Credit: Justin Timberlake/Vevo/YouTube Screenshot
Pop culture hero Justin Timberlake released his new album “Man in the Woods” last Friday, and quickly followed it up with Sunday’s rather underwhelming Super Bowl halftime show. While Timberlake tries—and sadly often fails—throughout the one-hour-and-six-minute album to show his Tennessee roots and prove that he is a true “Southern man, a man of the woods” (as he proclaims at one point), the most exciting song is arguably “Filthy,” which is closest to the Timberlake fusion of R&B, dubstep, and pop that we’re all used to. Yet the accompanying video turns what seems like just another track about an arousing night with some woman turns into something very different altogether:
In the video, Timberlake plays a Steve jobs-style innovator who presents his newest creation at an Asian tech conference in the year 2028. His invention: a robot. As Timberlake retreats backstage, the robot takes over the presentation, showing off its fabulous skills. He (or it?) serves drinks, plays soccer, dances, grabs himself in the crotch, and even imitates sexual intercourse with a woman (after having had some exciting moments with her colleagues just before).
The audience becomes totally enamored with the robot after the performance of a neat trick towards the end, when it sends red lasers in all directions. Meanwhile, Timberlake, so far joyous over the success of his invention, is slowly becoming pixellated, until at last he vanishes completely. Technology has won. The real human being is gone, to great cheering from the crowd.
Thus does “Filthy” show just some of the dangers not necessarily of impending technological innovations themselves, but of the ways those innovations are promoted so adamantly by transhumanists, cryonicists, and all the other techno-progressives. Technology has become for many an end in itself, not just the means to better one’s life. While the actions performed by the robot are beautifully human—the athleticism needed to compete at professional sports, the altruism to serve others, the togetherness between a man and a woman—in the video they’re the province of a steely object while the real human being in the back loses his meaning altogether.
The world drawn out in Timberlake’s work is just another step towards a “Technopoly,” as Neil Postman calls it, meaning a society in which technology is always supreme and may not be questioned—ever. As Postman says: “We are currently surrounded by throngs of zealous Theuths, one-eyed prophets who see only what new technologies can do and are incapable of imagining what they will undo. We might call such people Technophiles. They gaze on technology as a lover does on his beloved, seeing it as without blemish and entertaining no apprehension for the future.”
No wonder the prospect of having a sexbot as a girlfriend is alluring to so many.

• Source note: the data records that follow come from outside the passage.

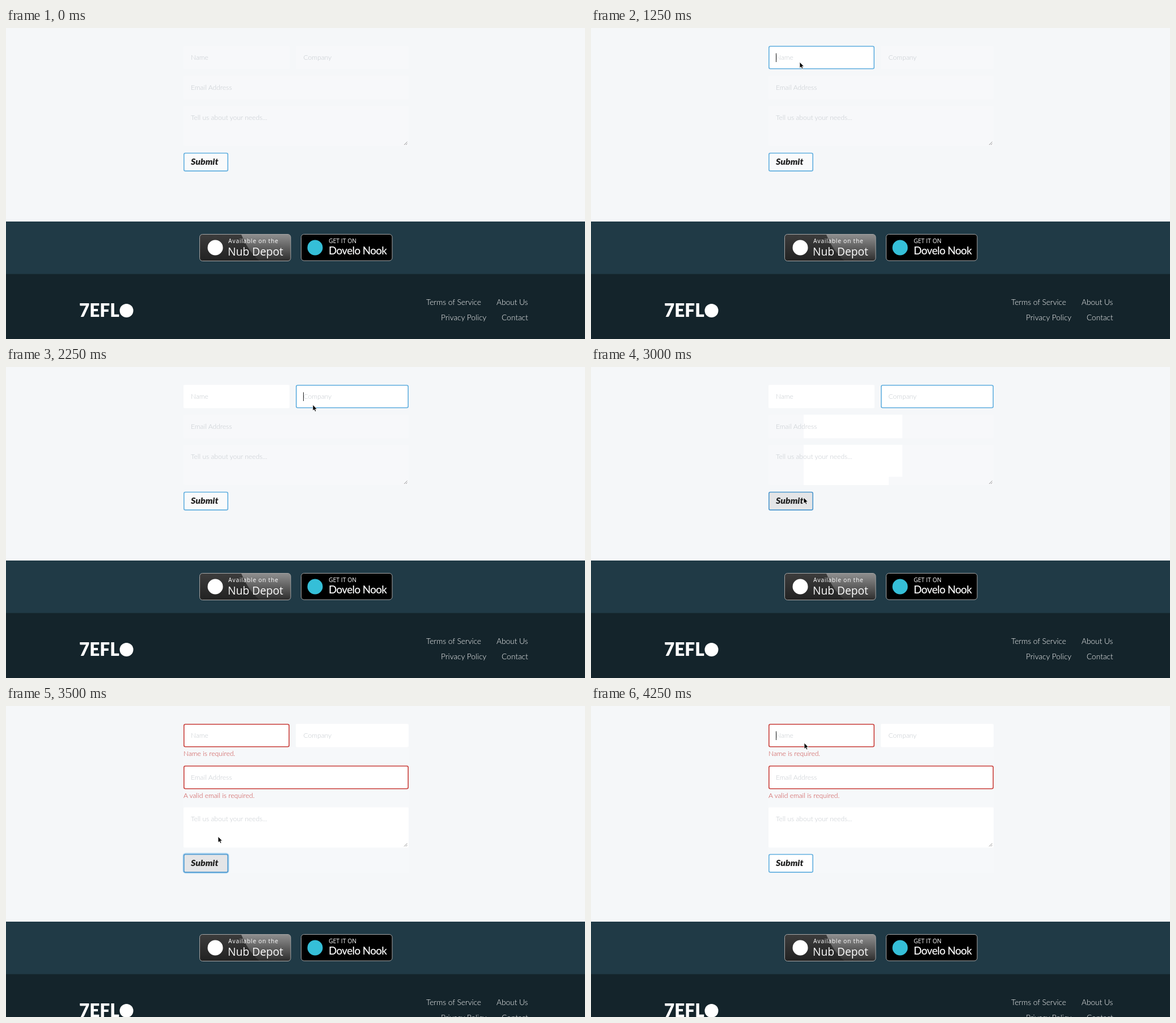
These frames come from a looping animation (1021 px wide and 548 px high, 4500 ms). An HTML page:

```html
<!DOCTYPE html>
<html lang="en">
<head>
<meta charset="utf-8">
<title>Contact form</title>
<style>
  html, body { margin: 0; width: 100%; height: 100%; overflow: hidden; background: #f5f7f9; }
  svg { display: block; width: 1021px; height: 548px; }
  text { font: 300 12.1px Lato, "Open Sans", sans-serif; white-space: pre; }
  .hint { fill: #c3c8cd; }
  .error { fill: #c8403f; }
  .submit { font: italic 900 15.9px Lato, sans-serif; fill: #222; }
  .link { font-size: 13.7px; fill: #fff; }
  .logo { font: 900 31.5px Lato, sans-serif; fill: #fff; }
  .small { font: 10.4px "Open Sans", sans-serif; fill: #fff; }
  .store { font: 19.2px "Open Sans", sans-serif; fill: #fff; }
  .market { font: 500 18.8px Lato, sans-serif; fill: #fff; letter-spacing: -.6px; }
</style>
</head>
<body>
<svg viewBox="0 0 1021 548">
  <defs>
    <linearGradient id="badge" x2="0" y2="1">
      <stop stop-color="#3c3c3c"/><stop offset="1" stop-color="#222"/>
    </linearGradient>
    <linearGradient id="gloss" x2="0" y2="1">
      <stop stop-color="#fff" stop-opacity=".42"/><stop offset="1" stop-color="#fff" stop-opacity=".04"/>
    </linearGradient>
    <clipPath id="repaint"></clipPath>
  </defs>
  <g id="form"></g>
  <g id="footer">
    <rect y="341" width="1021" height="93" fill="#203a46"/>
    <rect y="433.5" width="1021" height="120" fill="#14242b"/>
    <rect x="341.5" y="363.5" width="160.5" height="47" rx="5" fill="url(#badge)"/>
    <path d="M415 364H497Q502 364 502 369V406Q502 411 497 411H448Q428 395 415 364Z" fill="url(#gloss)"/>
    <rect x="341.5" y="363.5" width="160.5" height="47" rx="5" fill="none" stroke="#a6a6a6"/>
    <circle cx="369" cy="387" r="13.5" fill="#fff"/>
    <text class="small" x="392" y="379" letter-spacing=".7">Available on the</text>
    <text class="store" x="391" y="401">Nub Depot</text>
    <rect x="520.5" y="363.5" width="160.5" height="46.5" rx="5" stroke="#a6a6a6"/>
    <circle cx="545" cy="387" r="13.5" fill="#35bfd8"/>
    <text class="small" x="569" y="379">GET IT ON</text>
    <text class="market" x="569" y="399">Dovelo Nook</text>
    <text class="logo" x="129" y="509">7EFL</text>
    <circle cx="212.5" cy="498" r="12" fill="#fff"/>
    <text class="link" x="741" y="488">Terms of Service</text>
    <text class="link" x="865" y="488">About Us</text>
    <text class="link" x="767" y="515">Privacy Policy</text>
    <text class="link" x="874" y="515">Contact</text>
  </g>
  <path id="cursor" d="M0 0V10.6L2.4 8.5 4 12 5.9 11.2 4.3 7.8H7.5Z" stroke="#fff" stroke-width=".8"/>
</svg>
<script>
const $ = id => document.getElementById(id);
const FAINT = '#f7f8fa', WHITE = '#fff', BLUE = '#62afdf', RED = '#c9403c';

// Pointer stops: start time, x, y
const stops = [
  [250, 448.5, 65.5], [500, 373.5, 60.5], [1000, 368, 60], [1750, 499.5, 61.5],
  [2000, 537, 64], [2250, 541, 66.5], [2500, 407.5, 180], [2750, 375, 230],
  [3250, 374, 230], [3750, 376, 143.5], [4000, 378, 69.5], [4250, 376, 65]
];

const rect = (x, y, w, h, fill, extra = '') =>
  `<rect x="${x}" y="${y}" width="${w}" height="${h}" fill="${fill}" ${extra}/>`;
const text = (x, y, words, kind = 'hint') => `<text class="${kind}" x="${x}" y="${y}">${words}</text>`;
const caret = x => rect(x, 44.5, 1, 15.5, '#222');

function field(x, y, w, h, fill, border) {
  return border
    ? rect(x + .8, y + .8, w - 1.6, h - 1.6, fill, `rx="2.5" stroke="${border}" stroke-width="1.6"`)
    : rect(x, y, w, h, fill, 'rx="2"');
}

function submit(t, y) {
  const hover = t >= 3000 && t < 3750;
  const fading = t >= 3750 && t < 4000;
  const fill = hover ? '#e4e5e7' : fading ? '#f0f1f2' : t < 3000 ? '#f9fafb' : WHITE;
  const glow = t >= 3500 && t < 3750 ? .5 : t >= 3250 && t < 3500 ? .25 : 0;
  return rect(313, y - .5, 79, 33.5, 'none', `rx="4" stroke="#6bb5ea" stroke-width="3" opacity="${glow}"`)
    + field(313, y, 79, 33, fill, hover ? '#4d98cf' : BLUE)
    + text(326, y + 21.3, 'Submit', 'submit');
}

function draw(t) {
  const invalid = t >= 3250, settled = t >= 3500;
  const nameFocus = t >= 1250 && t < 2250, companyFocus = t >= 2250 && !invalid;
  const emailY = invalid ? 105 : 84, needsY = invalid ? 178.5 : 137;
  const nameFill = settled || (t >= 1250 && !invalid) ? WHITE : FAINT;
  const otherFill = settled ? WHITE : FAINT;
  const big = fill => field(313, emailY, 397, 41.5, fill) + field(313, needsY, 397, 71, fill);

  $('repaint').innerHTML = (t >= 2500 ? rect(407, 66, 142, 127.5, WHITE) : '')
    + (t >= 2750 ? rect(375, 66, 150, 150, WHITE) : '');

  $('form').innerHTML =
    (settled ? rect(313, 73, 397, 222, '#f6f8fa') : '')
    + field(313, 31.5, 187, 41, nameFill, nameFocus ? BLUE : settled && RED)
    + field(511, 31.5, 199, 41, companyFocus ? WHITE : otherFill,
        companyFocus ? BLUE : invalid && !settled && '#f1f3f5')
    + big(otherFill)
    + (t >= 2500 && !invalid ? `<g clip-path="url(#repaint)">${big(WHITE)}</g>` : '')
    + (settled ? field(313, emailY, 397, 41.5, WHITE, RED) : '')
    + text(326, 56, 'Name') + text(524.5, 56, 'Company')
    + text(326, emailY + 25, 'Email Address')
    + text(326, needsY + 24.8, 'Tell us about your needs...')
    + `<path d="M702 ${needsY + 69}l5.5 -5.5M705 ${needsY + 69}l2.5 -2.5" stroke="#888" stroke-width=".9"/>`
    + (invalid ? text(313, 88.3, 'Name is required.', 'error')
        + text(313, 161.8, 'A valid email is required.', 'error') : '')
    + submit(t, invalid ? 260.7 : 219.7)
    + (t >= 1250 && t < 1750 || t >= 4250 ? caret(326) : '')
    + (t >= 2250 && t < 2750 ? caret(524) : '');

  $('footer').setAttribute('transform', `translate(0 ${invalid ? 39 : 0})`);
  const stop = stops.filter(s => s[0] <= t).pop();
  $('cursor').setAttribute('transform', stop ? `translate(${stop[1]} ${stop[2]})` : 'translate(-50 0)');
}

let shown = -1;
function tick() {
  const t = Math.floor(performance.now() % 4500 / 250) * 250;
  if (t !== shown) draw(shown = t);
  requestAnimationFrame(tick);
}
tick();
</script>
</body>
</html>
```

In our technopoly, technology has become a god for the faithful. As James Buchanan writes, Christianity in the Western world has been replaced by the state for most people. But others, especially those who (thankfully) have rebelled against the idea of an “omnipotent government,” are looking to another source for hope in this secularized age, another way to feel as though one is part of a greater project than just one’s individual life. Technology and science have filled that gap perfectly.
That this isn’t an exaggeration becomes evident when you witness the viciousness that technophiles and their close acolytes the progressives level at those who even mildly question the idea that technological progress is in all cases beneficial. Why would you want to go back to the Dark Ages? You’re just on “the wrong side of history.” Believing in technology is the only way to go. New religions solely based on technology have already been founded, such as the “Way of the Future,” which wants to “develop and promote the realization of a Godhead based on Artificial Intelligence,” and tries to “through understanding and worship of the Godhead, contribute to the betterment of society.” As G.K. Chesterton wrote of this progressive attitude: “The typical modern man…has no positive picture at all of what he is aiming at, but only a vague (and erroneous) sensation of progress.”
That is not to say that the proper reaction to technophiles is to start “Livin’ Off the Land” again (as one Timberlake song is named), and flee from the modern world Henry David Thoreau-style (as alluring as that might be). The proper reaction is to neither revere technology unthinkingly nor reject it entirely (which would be hypocritical anyway, since we all use it day in and day out). Past technologies have undoubtedly led to human betterment on a scale previously unimaginable, while those that come will of course bring huge additional benefits, something we need to recognize.
We also need to recognize, however, that, as Postman writes, “every technology is both a burden and a blessing; not either-or, but this-and-that.” Instead of hailing technology without giving it a second thought and proclaiming progress as our new religion, we should be careful in how we use these innovations and (perhaps more importantly) how we look at them. Techno-realism should be the motto: an optimistic eye towards technology, but not a blind faith in it; an embrace of its benefits, but a recognition of their limits. Only then can technological progress actually mean progress. If we don’t realize that, we may lose ourselves on the way—just ask JT.
Kai Weiss is an International Relations student and works for the Austrian Economics Center and Hayek Institute, two libertarian think tanks based in Vienna, Austria.